February 5: Agatha, martyr, (d. 251), died in Sicily during the Diocletian persecution after she refused to give up her faith when sent to a brothel for punishment. She was subsequently tortured. Sicilians believe her intercession stopped Mount Etna from erupting the year after her burial. She has been sought as a protector against fire and in mentioned in the First Eucharistic prayer.
February 6: Paul Miki and Companions, martyrs (d. 1597), were martyred in Nagasaki, Japan for being Christians. Miki was a Jesuit brother and a native Japanese who was killed alongside 25 clergy, religious, and laypeople. They were suspended on crosses and killed by spears thrust into their hearts. Remnants of the Christian community continued through baptism without any priestly leadership. It was discovered when Japan was reopened in 1865.
This Week in Jesuit History
· Jan 31, 1774. Fr. General Laurence Ricci, a prisoner in Castel S Angelo, claimed his liberty, since his innocence had been fully vindicated. He received from the Papal Congregation the reply that they would think about it. Pope Clement XIV was said at this time to be mentally afflicted.

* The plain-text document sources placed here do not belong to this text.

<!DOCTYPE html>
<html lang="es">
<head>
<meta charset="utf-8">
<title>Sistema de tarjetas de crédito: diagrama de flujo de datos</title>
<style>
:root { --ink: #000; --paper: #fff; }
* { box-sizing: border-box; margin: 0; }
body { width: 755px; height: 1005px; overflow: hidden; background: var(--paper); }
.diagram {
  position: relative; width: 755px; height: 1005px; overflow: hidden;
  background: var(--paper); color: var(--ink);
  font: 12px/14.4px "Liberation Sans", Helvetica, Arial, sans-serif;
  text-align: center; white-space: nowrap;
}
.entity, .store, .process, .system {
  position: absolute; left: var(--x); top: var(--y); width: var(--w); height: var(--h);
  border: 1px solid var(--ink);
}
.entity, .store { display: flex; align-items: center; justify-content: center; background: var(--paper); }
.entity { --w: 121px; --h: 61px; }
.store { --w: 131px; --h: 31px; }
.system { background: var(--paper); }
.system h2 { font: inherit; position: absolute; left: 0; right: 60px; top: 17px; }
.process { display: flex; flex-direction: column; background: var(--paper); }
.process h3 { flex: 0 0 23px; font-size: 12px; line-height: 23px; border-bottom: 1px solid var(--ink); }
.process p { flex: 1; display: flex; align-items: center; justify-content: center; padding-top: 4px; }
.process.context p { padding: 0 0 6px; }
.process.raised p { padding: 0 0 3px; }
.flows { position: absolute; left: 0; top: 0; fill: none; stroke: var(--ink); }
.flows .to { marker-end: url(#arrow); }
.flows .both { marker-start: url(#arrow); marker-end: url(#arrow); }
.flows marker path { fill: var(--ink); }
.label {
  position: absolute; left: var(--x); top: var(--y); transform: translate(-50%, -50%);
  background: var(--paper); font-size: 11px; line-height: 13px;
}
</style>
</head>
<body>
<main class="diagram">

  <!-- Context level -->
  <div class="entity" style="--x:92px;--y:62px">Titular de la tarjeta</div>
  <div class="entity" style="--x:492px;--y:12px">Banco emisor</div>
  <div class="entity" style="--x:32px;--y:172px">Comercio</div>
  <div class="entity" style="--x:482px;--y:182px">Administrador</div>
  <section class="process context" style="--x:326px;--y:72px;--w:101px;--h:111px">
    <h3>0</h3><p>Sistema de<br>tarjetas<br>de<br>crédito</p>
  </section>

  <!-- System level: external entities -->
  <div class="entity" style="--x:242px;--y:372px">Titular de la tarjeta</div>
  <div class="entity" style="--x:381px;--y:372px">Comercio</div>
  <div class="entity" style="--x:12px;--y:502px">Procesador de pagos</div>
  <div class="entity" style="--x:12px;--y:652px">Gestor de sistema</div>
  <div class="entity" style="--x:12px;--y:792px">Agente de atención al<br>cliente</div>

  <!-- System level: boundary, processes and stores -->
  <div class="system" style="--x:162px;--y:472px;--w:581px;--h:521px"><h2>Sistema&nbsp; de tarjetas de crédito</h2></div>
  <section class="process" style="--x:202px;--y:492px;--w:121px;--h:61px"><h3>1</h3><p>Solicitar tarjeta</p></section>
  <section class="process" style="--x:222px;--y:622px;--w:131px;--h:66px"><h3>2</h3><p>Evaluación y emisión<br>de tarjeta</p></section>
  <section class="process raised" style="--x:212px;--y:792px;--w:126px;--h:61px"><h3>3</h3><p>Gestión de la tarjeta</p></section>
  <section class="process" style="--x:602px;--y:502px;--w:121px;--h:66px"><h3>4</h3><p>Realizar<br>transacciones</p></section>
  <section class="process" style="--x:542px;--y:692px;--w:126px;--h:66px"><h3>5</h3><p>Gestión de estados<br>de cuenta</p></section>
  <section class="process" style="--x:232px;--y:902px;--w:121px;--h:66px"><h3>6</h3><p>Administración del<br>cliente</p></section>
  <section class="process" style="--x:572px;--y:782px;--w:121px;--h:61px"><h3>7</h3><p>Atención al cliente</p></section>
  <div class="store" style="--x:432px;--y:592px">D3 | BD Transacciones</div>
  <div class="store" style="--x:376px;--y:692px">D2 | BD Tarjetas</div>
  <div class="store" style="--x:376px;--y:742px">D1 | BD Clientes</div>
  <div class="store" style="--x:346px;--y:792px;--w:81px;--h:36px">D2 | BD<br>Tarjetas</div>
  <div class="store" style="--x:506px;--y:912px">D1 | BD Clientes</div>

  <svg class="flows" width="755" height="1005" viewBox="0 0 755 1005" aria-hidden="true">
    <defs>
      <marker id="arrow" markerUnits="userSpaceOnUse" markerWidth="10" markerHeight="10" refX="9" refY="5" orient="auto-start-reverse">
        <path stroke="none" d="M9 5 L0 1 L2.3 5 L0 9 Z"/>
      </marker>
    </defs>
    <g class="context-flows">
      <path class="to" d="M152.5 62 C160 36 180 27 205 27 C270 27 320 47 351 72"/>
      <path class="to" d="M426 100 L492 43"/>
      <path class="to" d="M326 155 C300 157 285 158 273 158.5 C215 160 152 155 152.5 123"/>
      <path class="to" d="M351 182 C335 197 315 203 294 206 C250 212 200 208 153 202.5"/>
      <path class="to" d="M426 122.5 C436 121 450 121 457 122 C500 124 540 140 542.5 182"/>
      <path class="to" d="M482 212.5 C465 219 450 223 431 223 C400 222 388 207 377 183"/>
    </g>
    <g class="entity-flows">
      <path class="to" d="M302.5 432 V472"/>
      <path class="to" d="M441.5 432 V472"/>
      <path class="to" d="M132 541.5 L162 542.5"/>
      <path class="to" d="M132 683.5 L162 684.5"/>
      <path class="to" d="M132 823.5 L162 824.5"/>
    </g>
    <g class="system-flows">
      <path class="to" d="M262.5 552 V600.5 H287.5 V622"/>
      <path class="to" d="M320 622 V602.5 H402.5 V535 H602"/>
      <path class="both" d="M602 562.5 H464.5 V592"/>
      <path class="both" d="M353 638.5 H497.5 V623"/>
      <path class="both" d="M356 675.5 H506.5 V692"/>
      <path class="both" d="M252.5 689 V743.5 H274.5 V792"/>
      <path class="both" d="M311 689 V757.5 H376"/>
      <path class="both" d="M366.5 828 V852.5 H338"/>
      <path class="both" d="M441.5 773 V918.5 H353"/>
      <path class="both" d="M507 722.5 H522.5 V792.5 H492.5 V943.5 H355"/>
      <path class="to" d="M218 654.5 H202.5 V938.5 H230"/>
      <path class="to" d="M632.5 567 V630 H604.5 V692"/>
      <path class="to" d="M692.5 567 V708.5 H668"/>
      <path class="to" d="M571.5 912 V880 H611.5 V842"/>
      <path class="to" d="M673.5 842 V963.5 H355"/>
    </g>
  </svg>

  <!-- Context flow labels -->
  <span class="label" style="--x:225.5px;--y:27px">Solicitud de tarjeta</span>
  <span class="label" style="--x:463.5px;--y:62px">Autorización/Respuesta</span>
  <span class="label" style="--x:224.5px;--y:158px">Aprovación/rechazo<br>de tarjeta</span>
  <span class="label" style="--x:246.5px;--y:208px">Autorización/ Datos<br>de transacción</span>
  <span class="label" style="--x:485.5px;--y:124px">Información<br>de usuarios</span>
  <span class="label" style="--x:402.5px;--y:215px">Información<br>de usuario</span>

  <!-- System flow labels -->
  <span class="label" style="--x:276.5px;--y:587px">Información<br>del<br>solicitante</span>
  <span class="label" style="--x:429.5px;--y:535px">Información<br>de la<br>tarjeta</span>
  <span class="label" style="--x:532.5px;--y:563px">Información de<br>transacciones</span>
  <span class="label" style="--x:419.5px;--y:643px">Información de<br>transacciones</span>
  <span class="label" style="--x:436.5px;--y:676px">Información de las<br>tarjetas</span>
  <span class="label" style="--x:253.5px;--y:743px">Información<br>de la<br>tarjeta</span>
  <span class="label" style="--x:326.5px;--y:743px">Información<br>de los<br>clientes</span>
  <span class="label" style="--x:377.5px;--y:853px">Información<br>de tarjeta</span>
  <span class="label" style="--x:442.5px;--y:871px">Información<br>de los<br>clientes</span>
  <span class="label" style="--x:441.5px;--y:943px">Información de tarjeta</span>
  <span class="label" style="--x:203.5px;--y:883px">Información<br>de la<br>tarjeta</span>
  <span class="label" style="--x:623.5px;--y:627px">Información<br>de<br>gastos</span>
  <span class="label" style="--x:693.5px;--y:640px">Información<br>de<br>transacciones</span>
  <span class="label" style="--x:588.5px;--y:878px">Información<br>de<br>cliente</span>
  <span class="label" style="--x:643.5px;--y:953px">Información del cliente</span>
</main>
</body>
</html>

· Feb 1, 1549. The first Jesuit missionaries to go to Brazil set sail from Lisbon, Portugal, under Fr. Emmanuel de Nobrega.
· Feb 2, 1528. Ignatius arrived in Paris to begin his program of studies at the University of Paris.
· Feb 3, 1571. In Florida, the martyrdom of Fr. Louis Quiros and two novices, shot with arrows by an apostate Indian.
· Feb 4, 1617. An imperial edict banished all missionaries from China.
· Feb 5, 1833. The first provincial of Maryland, Fr. William McSherry, was appointed.
· Feb 6, 1612. The death of Christopher Clavius, one of the greatest mathematicians and scientists of the Society.